Documentary based on Malala’s life to be released

Malala Yousafzai at the Jordan/Syrian border on Feb. 16, 2014, in a still from "He Named Me Malala." (Gina Nemirofsky/20th Century Fox)


Malala Yousafzai at the Jordan/Syrian border on Feb. 16, 2014, in a still from "He Named Me Malala." (Gina Nemirofsky/20th Century Fox)

Tiffany Wade, News Editor

On October 2, 2015, the story of Malala Yousafzai will come to theaters as He Named Me Malala. The documentary is based on the book “I Am Malala” which was released towards the end of 2013.

  The story of Malala began when the Taliban was attacking girls’ schools in the Swat District of Pakistan and in return she gave a speech about how she deserves an education.

“How dare the Taliban take away my basic right to education,” Malala explained.

She began blogging for BBC in 2009 at her experience with the Taliban’s threats to rid her of her right to an education. She was smart enough not to use her real name and went by Gul Makai, but by December of that same year, her identity was revealed. Malala was nominated for the International Children’s Peace Prize in 2011 and was awarded Pakistan’s National Youth Peace Prize for her own activism.

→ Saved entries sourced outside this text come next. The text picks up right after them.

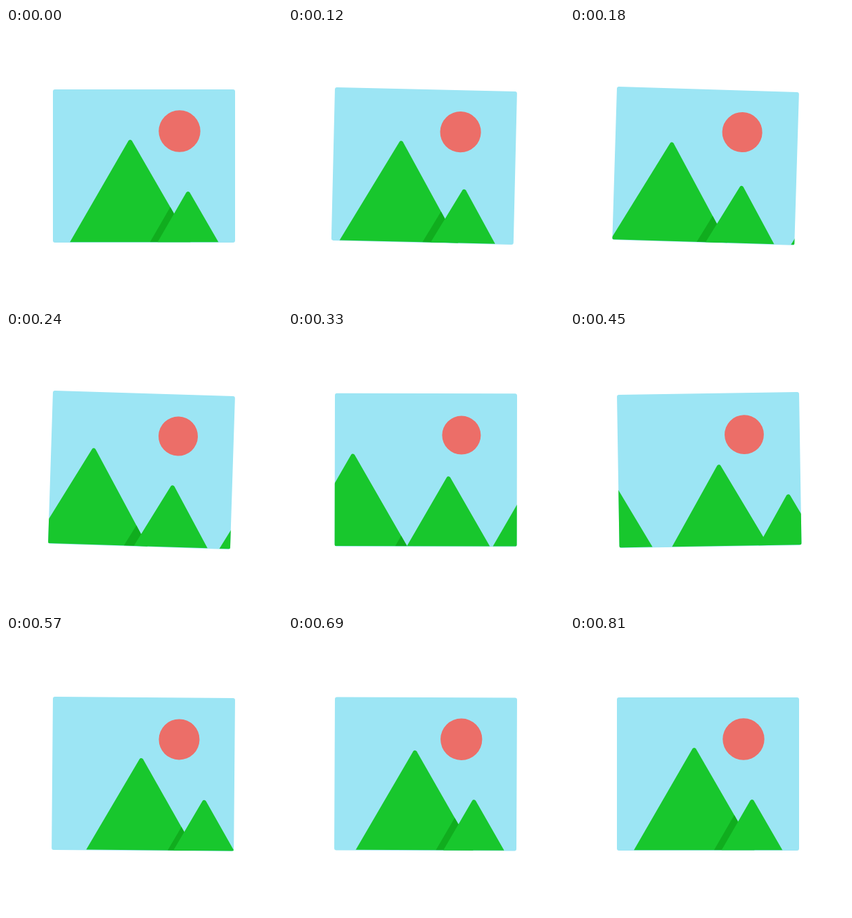
These frames come from a looping animation (400x400 px, 870 ms). An HTML page with a canvas:

```html
<!DOCTYPE html>
<html lang="en">
<head>
<meta charset="utf-8">
<title>Mountains</title>
<style>
  html, body { margin: 0; width: 100%; height: 100%; overflow: hidden; background: #fff; }
  canvas { display: block; width: 400px; height: 400px; }
</style>
</head>
<body>
<canvas id="stage" width="400" height="400"></canvas>
<script>
const ctx = document.getElementById('stage').getContext('2d');

const LOOP = 870, STEP = 30, LAST = 810, TRAVEL = 800;
const SKY = '#9ce5f4', GREEN = '#18c72d', SHADE = '#10ad1e', SUN = '#ec6e68';
const CARD = { x: 68, y: 89, w: 264, h: 222, r: 3 };
const GROUND = 310.3, TIP_R = 3, SLOPE = Math.tan(Math.PI / 6);

const clamp = v => Math.min(1, Math.max(0, v));
const mix = (a, b, p) => a + (b - a) * p;
const smooth = p => p * p * (3 - 2 * p);
const sineOut = p => Math.sin(p * Math.PI / 2);
const easeOut = p => p * (2 - p);

// keys: [time, value, easing into this key]
const TILT = [[0, 0], [230, 1.85, sineOut], [410, -1.15], [580, 0.5], [800, 0]];
const SUN_R = [[0, 30.2], [350, 28], [700, 30.2]];

function track(keys, t) {
  for (let i = 1; i < keys.length; i++) {
    const [t0, v0] = keys[i - 1], [t1, v1, ease = smooth] = keys[i];
    if (t < t1) return mix(v0, v1, ease((t - t0) / (t1 - t0)));
  }
  return keys[keys.length - 1][1];
}

function mountain(x, tip) {
  const apex = tip - TIP_R, half = (GROUND - apex) * SLOPE;
  const path = new Path2D();
  path.moveTo(x - half, GROUND);
  path.arcTo(x, apex, x + half, GROUND, TIP_R);
  path.lineTo(x + half, GROUND);
  path.closePath();
  return path;
}

function fill(path, color) {
  ctx.fillStyle = color;
  ctx.fill(path);
}

function shadow(path, onto, offset) {
  if (offset <= 0) return;
  ctx.save();
  ctx.clip(onto);
  ctx.translate(-offset, 0);
  fill(path, SHADE);
  ctx.restore();
}

function cardPath() {
  const { x, y, w, h, r } = CARD, path = new Path2D();
  path.moveTo(x + r, y);
  path.arcTo(x + w, y, x + w, y + h, r);
  path.arcTo(x + w, y + h, x, y + h, r);
  path.arcTo(x, y + h, x, y, r);
  path.arcTo(x, y, x + w, y, r);
  path.closePath();
  return path;
}

const card = cardPath();

function draw(t) {
  const p = smooth(clamp(t / TRAVEL));
  ctx.fillStyle = '#fff';
  ctx.fillRect(0, 0, 400, 400);
  ctx.save();

  // the card swings from the middle of its top edge
  ctx.translate(200, CARD.y);
  ctx.rotate(track(TILT, t) * Math.PI / 180);
  ctx.translate(-200, -CARD.y);
  fill(card, SKY);
  ctx.clip(card);

  const sun = new Path2D();
  sun.arc(251.5, 149.5, track(SUN_R, t), 0, Math.PI * 2);
  fill(sun, SUN);

  // each mountain moves into the place of the one to its left
  const left = mountain(mix(180, -52, p), mix(162, 202, p));
  const middle = mountain(mix(263.8, 180, p), mix(237, 162, p));
  const right = mountain(mix(387, 263.8, p), 237);
  fill(left, GREEN);
  shadow(middle, left, 11 + 16 * p);
  fill(middle, GREEN);
  shadow(right, middle, 11 * easeOut(clamp((p - 0.6) / 0.4)));
  fill(right, GREEN);

  ctx.restore();
}

const start = performance.now();

function tick() {
  const t = (performance.now() - start) % LOOP;
  draw(Math.min(LAST, Math.floor(t / STEP) * STEP));
  requestAnimationFrame(tick);
}
tick();
</script>
</body>
</html>
```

She then began receiving death threats from the Taliban. At the time, the Taliban was taking control of the Swat Valley in Pakistan. She was ordered to be silenced when fighting not only for her education but for women’s education as well and was not willing to take no for an answer. At age fifteen, she was shot in the head while riding the bus and was said to have a portion of her skull removed to halt the swelling of her brain and was considered lucky to even survive. After being released from the hospital from a medically induced coma, she began to attend school in Birmingham in 2013.

In 2013, Malala was awarded the Sakharov Prize for Freedom of Thought. That same year she was nominated for the Nobel Peace Prize, but did not win. However, in 2014 she was nominated for the Nobel Peace Prize again and became the youngest person to receive this award. She gave a speech as she was being awarded, which put the audience in absolute awe.

“I am very proud to be the first Pakistani and youngest person to receive this award,” Malala claimed as she presented her Nobel Peace Prize Speech. “This award is not just for me. It is for those forgotten children who want education. It is for those frightened children who want peace. It is for those voiceless children who want change,” she said.

For her 18th birthday on July 12, 2015, also called Malala Day, the young activist continued to take action on global education by opening a school for Syrian refugee girls in Lebanon. Its expenses covered by the Malala Fund, the school was designed to admit nearly 200 girls from the ages of 14 to 18.

“Today on my first day as an adult, on behalf of the world’s children, I demand of leaders we must invest in books instead of bullets,” Yousafzai proclaimed in one of the school’s classrooms.

The documentary will cover all of these important points in Malala’s life to symbolize how it doesn’t matter what age someone is, they can make a difference and become a humanitarian and activist by fighting every step of the way to reach the desired goal. Malala wasn’t afraid to stand up to the higher authority to prove her point and she wants other girls to do the same.